Anything goes

PUBLISHED : Wednesday, 21 May, 2008, 12:00am
UPDATED : Wednesday, 21 May, 2008, 12:00am

Former Tai Chi keyboardist Gary Tong believes all music has its place in the world

After almost three decades in the music industry, veteran music arranger and composer Gary Tong says it's friendships and his passion for all genres of music that keep him going.

The former Tai Chi keyboardist has collaborated with the some of the city's biggest Canto-pop stars, from Faye Wong and the late Leslie Cheung to Eason Chan and Joey Yung. He says his days with Tai Chi - a seven-piece band which was huge in the 1980s and 90s and featured renowned guitarist Joey Tang - gave him many great memories.

'We were just very happy playing together as a band. The band was sustained by friendship. Back then, we didn't have any long-term goals, and we just expressed what we wanted to say [in our music].

'Even now we'll occasionally play music together. It's great to have a group of friends who you know could be your band mates for life.'

Tong became interested in music thanks to his parents, who are big fans of western pop music and opera.

He started playing in various bands during his last few years at secondary school after his cousin introduced him to various genres of music, from the progressive/art rock of Genesis and the glam rock of Queen to the pop rock of The Eagles.

'It was then I became interested in music arrangement,' says Tong, who worked in Tom Lee Music as a sales agent after Form Five. There he met Tommy Ho, a jazz guitarist who appreciated Tong's talents and invited him to help out at a recording session for the pop song Childhood, performed by Danny Summer.

This led to an unexpected opportunity: the chance to arrange a song, Never Give Up, for Summer. The song turned out to be one of Summer's biggest hits and is now a Canto-pop classic.

'Arranging a piece of music is like cooking. You put different elements together and the results are limitless,' says Tong.

He continued to produce and arrange songs while he was with Tai Chi and after the band stopped performing.

Although he is a serious musician, he says he has no qualms arranging 'K-songs' - the sugar-coated numbers that appeal to the masses but are ridiculed by critics for their saccharine melodies and lyrics.

'My attitude towards music is that there's no such thing as bad music,' Tong says.

'I like all kinds of music. I listened to folk rock in school and when I was about to graduate I fell in love with progressive or art rock.

'Later I was crazy about electronic music, like the stuff by Gary Numan and [Japanese electropop band] YMO. Then I fell for fusion music when I worked in Tom Lee. All music sounds wonderful and is unique in its arrangements.'

Tong has arranged hundreds of songs throughout his career, yet he says his fiery passion for music remains undiminished.

'I think I have realised only half of my goals in music,' he says.

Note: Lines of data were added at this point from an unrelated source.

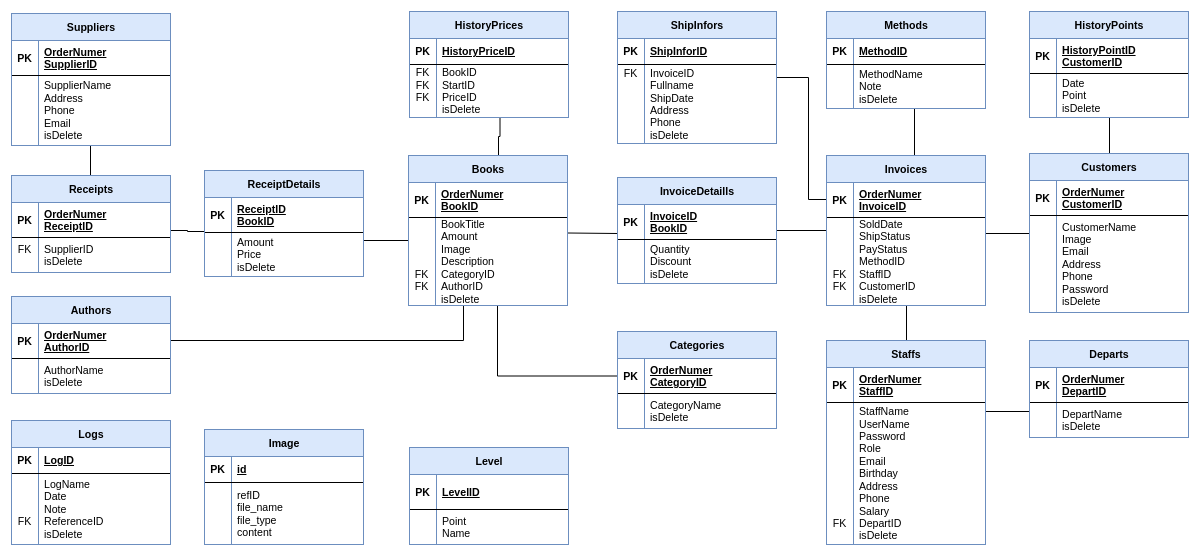
<!DOCTYPE html>
<html lang="en">
<head>
<meta charset="utf-8">
<title>Bookstore database diagram</title>
<style>
:root {
  --paper: #ffffff;
  --ink: #000000;
  --edge: #6c8ebf;
  --header: #dae8fc;
}
* { box-sizing: border-box; margin: 0; padding: 0; }
body { background: var(--paper); overflow: hidden; }
.diagram {
  position: relative;
  width: 1200px;
  height: 555px;
  overflow: hidden;
  background: var(--paper);
  color: var(--ink);
  font: 10.6px/12.4px "Liberation Sans", Arial, sans-serif;
}
.connectors { position: absolute; inset: 0; fill: none; stroke: var(--ink); stroke-width: 1; }
.entity {
  --key-row: 35px;
  position: absolute;
  left: var(--x);
  top: var(--y);
  width: 160px;
  height: var(--h);
  display: grid;
  grid-template-rows: 27px var(--key-row) 1fr;
  border: 1px solid var(--edge);
  background: var(--paper);
}
.entity.single { --key-row: 26px; }
.entity::before {
  content: "";
  position: absolute;
  left: 26px;
  top: 27px;
  bottom: 0;
  width: 1px;
  background: var(--edge);
}
.entity h2 {
  display: flex;
  align-items: center;
  justify-content: center;
  font-size: inherit;
  background: var(--header);
  border-bottom: 1px solid var(--edge);
}
.primary {
  position: relative;
  display: grid;
  grid-template-columns: 25px 1fr;
  column-gap: 7px;
  align-items: center;
  font-weight: bold;
  border-bottom: 1px solid var(--ink);
}
.primary span { text-align: center; }
.primary u { text-underline-offset: 1px; }
.fields {
  position: relative;
  display: flex;
  flex-direction: column;
  justify-content: center;
  list-style: none;
}
.fields li { padding-left: 32px; white-space: nowrap; }
.fields i {
  display: inline-block;
  width: 25px;
  margin: 0 7px 0 -32px;
  font-style: normal;
  text-align: center;
}
</style>
</head>
<body>
<main class="diagram">
  <svg class="connectors" width="1200" height="555" viewBox="0 0 1200 555" aria-hidden="true">
    <path d="M90.5 146V175"/>
    <path d="M170 230.5H187.5V231.5H204"/>
    <path d="M363 240.5H409"/>
    <path d="M500 117V136.5H498.5V156"/>
    <path d="M568 233L618 233.5"/>
    <path d="M777 230.5H827"/>
    <path d="M777 77.5H808.5V199.5H827"/>
    <path d="M914.5 108V156"/>
    <path d="M1109.5 117V154"/>
    <path d="M986 233.5H1030"/>
    <path d="M906.5 306V341"/>
    <path d="M986 411.5H1030"/>
    <path d="M170 340.5H463.5V306"/>
    <path d="M497.5 306V376H618"/>
  </svg>

  <section class="entity" style="--x:11px;--y:13px;--h:133px">
    <h2>Suppliers</h2>
    <div class="primary"><span>PK</span><u>OrderNumer<br>SupplierID</u></div>
    <ul class="fields"><li>SupplierName</li><li>Address</li><li>Phone</li><li>Email</li><li>isDelete</li></ul>
  </section>

  <section class="entity single" style="--x:409px;--y:11px;--h:107px">
    <h2>HistoryPrices</h2>
    <div class="primary"><span>PK</span><u>HistoryPriceID</u></div>
    <ul class="fields"><li><i>FK</i>BookID</li><li><i>FK</i>StartID</li><li><i>FK</i>PriceID</li><li>isDelete</li></ul>
  </section>

  <section class="entity single" style="--x:617px;--y:11px;--h:133px">
    <h2>ShipInfors</h2>
    <div class="primary"><span>PK</span><u>ShipInforID</u></div>
    <ul class="fields"><li><i>FK</i>InvoiceID</li><li>Fullname</li><li>ShipDate</li><li>Address</li><li>Phone</li><li>isDelete</li></ul>
  </section>

  <section class="entity single" style="--x:826px;--y:11px;--h:98px">
    <h2>Methods</h2>
    <div class="primary"><span>PK</span><u>MethodID</u></div>
    <ul class="fields"><li>MethodName</li><li>Note</li><li>isDelete</li></ul>
  </section>

  <section class="entity" style="--x:1029px;--y:11px;--h:107px">
    <h2>HistoryPoints</h2>
    <div class="primary"><span>PK</span><u>HistoryPointID<br>CustomerID</u></div>
    <ul class="fields"><li>Date</li><li>Point</li><li>isDelete</li></ul>
  </section>

  <section class="entity" style="--x:11px;--y:175px;--h:98px">
    <h2>Receipts</h2>
    <div class="primary"><span>PK</span><u>OrderNumer<br>ReceiptID</u></div>
    <ul class="fields"><li><i>FK</i>SupplierID</li><li>isDelete</li></ul>
  </section>

  <section class="entity" style="--x:204px;--y:170px;--h:107px">
    <h2>ReceiptDetails</h2>
    <div class="primary"><span>PK</span><u>ReceiptID<br>BookID</u></div>
    <ul class="fields"><li>Amount</li><li>Price</li><li>isDelete</li></ul>
  </section>

  <section class="entity" style="--x:408px;--y:155px;--h:151px">
    <h2>Books</h2>
    <div class="primary"><span>PK</span><u>OrderNumer<br>BookID</u></div>
    <ul class="fields"><li>BookTitle</li><li>Amount</li><li>Image</li><li>Description</li><li><i>FK</i>CategoryID</li><li><i>FK</i>AuthorID</li><li>isDelete</li></ul>
  </section>

  <section class="entity" style="--x:617px;--y:177px;--h:107px">
    <h2>InvoiceDetaills</h2>
    <div class="primary"><span>PK</span><u>InvoiceID<br>BookID</u></div>
    <ul class="fields"><li>Quantity</li><li>Discount</li><li>isDelete</li></ul>
  </section>

  <section class="entity" style="--x:826px;--y:155px;--h:151px">
    <h2>Invoices</h2>
    <div class="primary"><span>PK</span><u>OrderNumer<br>InvoiceID</u></div>
    <ul class="fields"><li>SoldDate</li><li>ShipStatus</li><li>PayStatus</li><li>MethodID</li><li><i>FK</i>StaffID</li><li><i>FK</i>CustomerID</li><li>isDelete</li></ul>
  </section>

  <section class="entity" style="--x:1029px;--y:153px;--h:160px">
    <h2>Customers</h2>
    <div class="primary"><span>PK</span><u>OrderNumer<br>CustomerID</u></div>
    <ul class="fields"><li>CustomerName</li><li>Image</li><li>Email</li><li>Address</li><li>Phone</li><li>Password</li><li>isDelete</li></ul>
  </section>

  <section class="entity" style="--x:11px;--y:296px;--h:98px">
    <h2>Authors</h2>
    <div class="primary"><span>PK</span><u>OrderNumer<br>AuthorID</u></div>
    <ul class="fields"><li>AuthorName</li><li>isDelete</li></ul>
  </section>

  <section class="entity" style="--x:617px;--y:331px;--h:98px">
    <h2>Categories</h2>
    <div class="primary"><span>PK</span><u>OrderNumer<br>CategoryID</u></div>
    <ul class="fields"><li>CategoryName</li><li>isDelete</li></ul>
  </section>

  <section class="entity" style="--x:826px;--y:340px;--h:205px">
    <h2>Staffs</h2>
    <div class="primary"><span>PK</span><u>OrderNumer<br>StaffID</u></div>
    <ul class="fields"><li>StaffName</li><li>UserName</li><li>Password</li><li>Role</li><li>Email</li><li>Birthday</li><li>Address</li><li>Phone</li><li>Salary</li><li><i>FK</i>DepartID</li><li>isDelete</li></ul>
  </section>

  <section class="entity" style="--x:1029px;--y:340px;--h:98px">
    <h2>Departs</h2>
    <div class="primary"><span>PK</span><u>OrderNumer<br>DepartID</u></div>
    <ul class="fields"><li>DepartName</li><li>isDelete</li></ul>
  </section>

  <section class="entity single" style="--x:11px;--y:420px;--h:125px">
    <h2>Logs</h2>
    <div class="primary"><span>PK</span><u>LogID</u></div>
    <ul class="fields"><li>LogName</li><li>Date</li><li>Note</li><li><i>FK</i>ReferenceID</li><li>isDelete</li></ul>
  </section>

  <section class="entity single" style="--x:204px;--y:429px;--h:116px">
    <h2>Image</h2>
    <div class="primary"><span>PK</span><u>id</u></div>
    <ul class="fields"><li>refID</li><li>file_name</li><li>file_type</li><li>content</li></ul>
  </section>

  <section class="entity" style="--x:409px;--y:447px;--h:98px">
    <h2>Level</h2>
    <div class="primary"><span>PK</span><u>LevelID</u></div>
    <ul class="fields"><li>Point</li><li>Name</li></ul>
  </section>
</main>
</body>
</html>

He adds that he has always dreamed of becoming Hong Kong's Richard Branson [the British entrepreneur who founded recording label Virgin Records], unearthing talented artists who strike a balance between mainstream pop and alternative music.

Tong is also keen on developing more personal projects. 'I have been arranging pop songs for over two decades, and I'd like to work on projects that are closer to my heart, such as alternative or instrumental music. I want to stop for a while and rethink [my future],' he says.

'But on other hand, I couldn't tear myself away from arranging [pop] music because it's so much fun.'